If you’re under 18, it’s possible you’re over familiar with the work of Lindsay Lohan. Star of a string of passable Disney films in the mid-90s, such as The Parent Trap, she’s extended her range recently in the truly terrific Mean Girls. However, a decent actress does not a decent singer make, and so it’s with trepidation that one approaches her debut album, Speak.
Other actresses have been down this route before Lohan. Jennifer Love Hewitt made a succession of albums a few years ago which made one yearn for another I Know What You Did Last Summer movie, and Lohan’s arch-rival Hilary Duff has also released an album of fluffy pop. Compared to her two fellow actresses, Speak isn’t that bad. Yet it’s certainly no masterpiece.
Basically, if you’re after an album of sub-Avril Lavigne songs, with a few more funky, Jennifer Lopez-style tracks thrown in for good measure, then step this way. Lohan’s voice, while certainly not the strongest around, stays in tune and is pretty much suited to the material here.
However, it’s the material which is the main problem here. Opening track First has a catchy little guitar riff, but the tune is overwhelmed by an over-produced FM Rock sheen. Other tracks fare better, such as Nobody Till You, with its soaring chorus, while Over is actually rather good, being reminiscent of artists such as Michelle Branch.
Yet Lohan is badly let down by the album’s lyrics. Symptons Of You actually rhymes ‘Moon’ with ‘June’ with no discernable sense of irony whatsoever and Disconnected (a song with no less than 7 writers credited to it, would you believe) includes lyrical gems such as “dysfunctionally sane, don’t give a damn/I can’t comprehend what I understand”.
The best track on the album by far is Rumors – a fact that record label Island obviously recognise as it’s included here in both it’s original format and in a remixed version at the end of the album. It’s a feisty dance anthem with intelligent lyrics attacking the paparazzi and press in general – it’s the sort of thing that would probably resurrect Britney Spears‘ career if she wasn’t so intent on turning herself into a car crash.

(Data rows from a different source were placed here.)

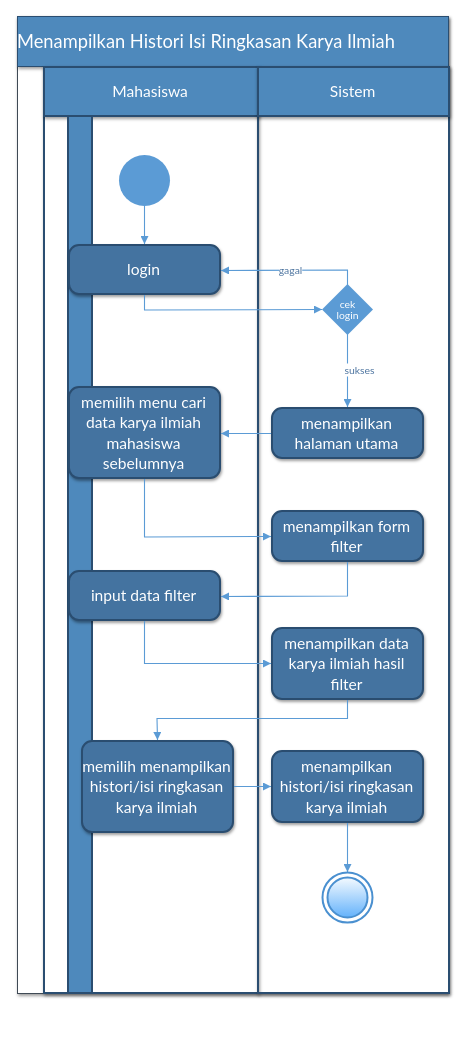
<!DOCTYPE html>
<html lang="id">
<head>
<meta charset="utf-8">
<title>Menampilkan Histori Isi Ringkasan Karya Ilmiah</title>
<style>
:root {
  --header: #4e89bc;
  --node: #4473a0;
  --edge: #2a4d70;
  --flow: #5b9bd5;
  --flow-text: #4e75a0;
  --ring: #4a90d0;
  --shadow: 1px 2px 3px rgba(0, 0, 0, .38);
}
* { box-sizing: border-box; margin: 0; }
body {
  position: relative;
  width: 468px;
  height: 1063px;
  overflow: hidden;
  background: #fff;
  font: 15.6px/20.5px Lato, "Open Sans", sans-serif;
  color: #fff;
}
.pool {
  position: absolute;
  left: 17px;
  top: 16px;
  width: 432px;
  height: 978px;
  display: flex;
  flex-direction: column;
  border: 1px solid #3f4a55;
  box-shadow: var(--shadow);
}
.pool-title {
  flex: 0 0 51px;
  display: flex;
  align-items: center;
  margin: -1px -1px 0;
  border: 1px solid var(--edge);
  background: var(--header);
  box-shadow: var(--shadow);
  font-size: 18.3px;
  font-weight: 400;
  text-indent: -1px;
  white-space: nowrap;
}
.lanes {
  flex: 1;
  display: grid;
  grid-template-columns: 216px 191px;
  margin: -1px -2px -1px 25px;
}
.lane {
  display: flex;
  flex-direction: column;
  border: 2px solid var(--edge);
  box-shadow: var(--shadow);
}
.lane + .lane { margin-left: -2px; }
.lane-name {
  flex: 0 0 51px;
  display: flex;
  align-items: center;
  justify-content: center;
  margin: -2px;
  padding-right: 2px;
  border: 2px solid var(--edge);
  background: var(--header);
  box-shadow: var(--shadow);
  font-size: 15.6px;
  font-weight: 400;
}
.activation {
  position: absolute;
  left: 67px;
  top: 115px;
  width: 26px;
  height: 879px;
  border: 2px solid var(--edge);
  background: var(--header);
}
.flows { position: absolute; left: 0; top: 0; }
.flow-lines { fill: none; stroke: var(--flow); stroke-width: 1.1; }
.solid { fill: var(--flow); }
.action {
  position: absolute;
  left: var(--x);
  top: var(--y);
  width: 153px;
  height: var(--h);
  display: flex;
  align-items: center;
  justify-content: center;
  padding-right: 2px;
  border: 2px solid var(--edge);
  border-radius: 11px;
  background: var(--node);
  box-shadow: var(--shadow);
  text-align: center;
  white-space: nowrap;
}
.user { --x: 68px; }
.system { --x: 271px; }
.decision {
  position: absolute;
  left: 322px;
  top: 284px;
  width: 51px;
  height: 51px;
  display: flex;
  align-items: center;
  justify-content: center;
  font-size: 10.4px;
  line-height: 11px;
  text-align: center;
}
.guard {
  position: absolute;
  background: #fff;
  color: var(--flow-text);
  font-size: 10.4px;
  line-height: 13px;
  transform: translate(-50%, -50%);
}
</style>
</head>
<body>
<main class="pool">
  <h1 class="pool-title">Menampilkan Histori Isi Ringkasan Karya Ilmiah</h1>
  <div class="lanes">
    <section class="lane"><h2 class="lane-name">Mahasiswa</h2></section>
    <section class="lane"><h2 class="lane-name">Sistem</h2></section>
  </div>
</main>

<div class="activation"></div>

<div class="action user" style="--y:244px;--h:51px">login</div>
<div class="action user" style="--y:386px;--h:93px">memilih menu cari<br>data karya ilmiah<br>mahasiswa<br>sebelumnya</div>
<div class="action system" style="--y:407px;--h:52px">menampilkan<br>halaman utama</div>
<div class="action system" style="--y:510px;--h:52px">menampilkan form<br>filter</div>
<div class="action user" style="--y:570px;--h:51px">input data filter</div>
<div class="action system" style="--y:627px;--h:73px">menampilkan data<br>karya ilmiah hasil<br>filter</div>
<div class="action" style="--x:81px;--y:740px;--h:93px">memilih menampilkan<br>histori/isi ringkasan<br>karya ilmiah</div>
<div class="action system" style="--y:750px;--h:73px">menampilkan<br>histori/isi ringkasan<br>karya ilmiah</div>

<svg class="flows" width="468" height="1063" viewBox="0 0 468 1063" aria-hidden="true">
  <defs>
    <marker id="arrow" viewBox="0 0 8 8" refX="8" refY="4" markerWidth="8" markerHeight="8" markerUnits="userSpaceOnUse" orient="auto">
      <polygon class="solid" points="0,0 8,4 0,8"/>
    </marker>
    <linearGradient id="end-fill" x1="0" y1="0" x2="0" y2="1">
      <stop offset="0" stop-color="#f4faff"/>
      <stop offset="1" stop-color="#64b2fb"/>
    </linearGradient>
  </defs>
  <g class="flow-lines" marker-end="url(#arrow)">
    <polyline points="144.5,206 144.5,244"/>
    <polyline points="144.5,295 144.5,310 322,309.5"/>
    <polyline points="347.5,285 347.5,270 221,270.5"/>
    <polyline points="347.5,334 347.5,407"/>
    <polyline points="271,433.5 221,433.5"/>
    <polyline points="144.5,479 144.5,537 271,536.5"/>
    <polyline points="347.5,562 347.5,596 221,596.5"/>
    <polyline points="144.5,621 144.5,663.5 271,663.5"/>
    <polyline points="347.5,700 347.5,718.5 157,718.5 157.5,740"/>
    <polyline points="234,786.5 271,786.5"/>
    <polyline points="347.5,823 347.5,872"/>
  </g>
  <circle class="solid" cx="144.5" cy="180.5" r="25.5"/>
  <polygon class="solid" points="347.5,284 373,309.5 347.5,335 322,309.5"/>
  <g stroke="var(--ring)" stroke-width="2">
    <circle cx="347.5" cy="897.5" r="25" fill="#fff"/>
    <circle cx="347.5" cy="897.5" r="20" fill="url(#end-fill)"/>
  </g>
</svg>

<div class="decision">cek<br>login</div>
<span class="guard" style="left:290.5px;top:270px">gagal</span>
<span class="guard" style="left:359.5px;top:370px">sukses</span>
</body>
</html>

Rumors is also a welcome break from the over-produced soft rock that dominates the album – the title track too has a more palatable dance direction that suits Lohan much better than the Ashlee Simpson soundalikes prevelant here.
With Mariah Carey‘s ex-husband Tommy Mottola listed as Executive Producer, there’s obviously a heavyweight team behind Lindsay Lohan. She looks cute enough on the album inlay and her target audience of pre-teen and teenage girls will no doubt lap this up. For everyone else, Speak is a case of ‘stick to the day job’.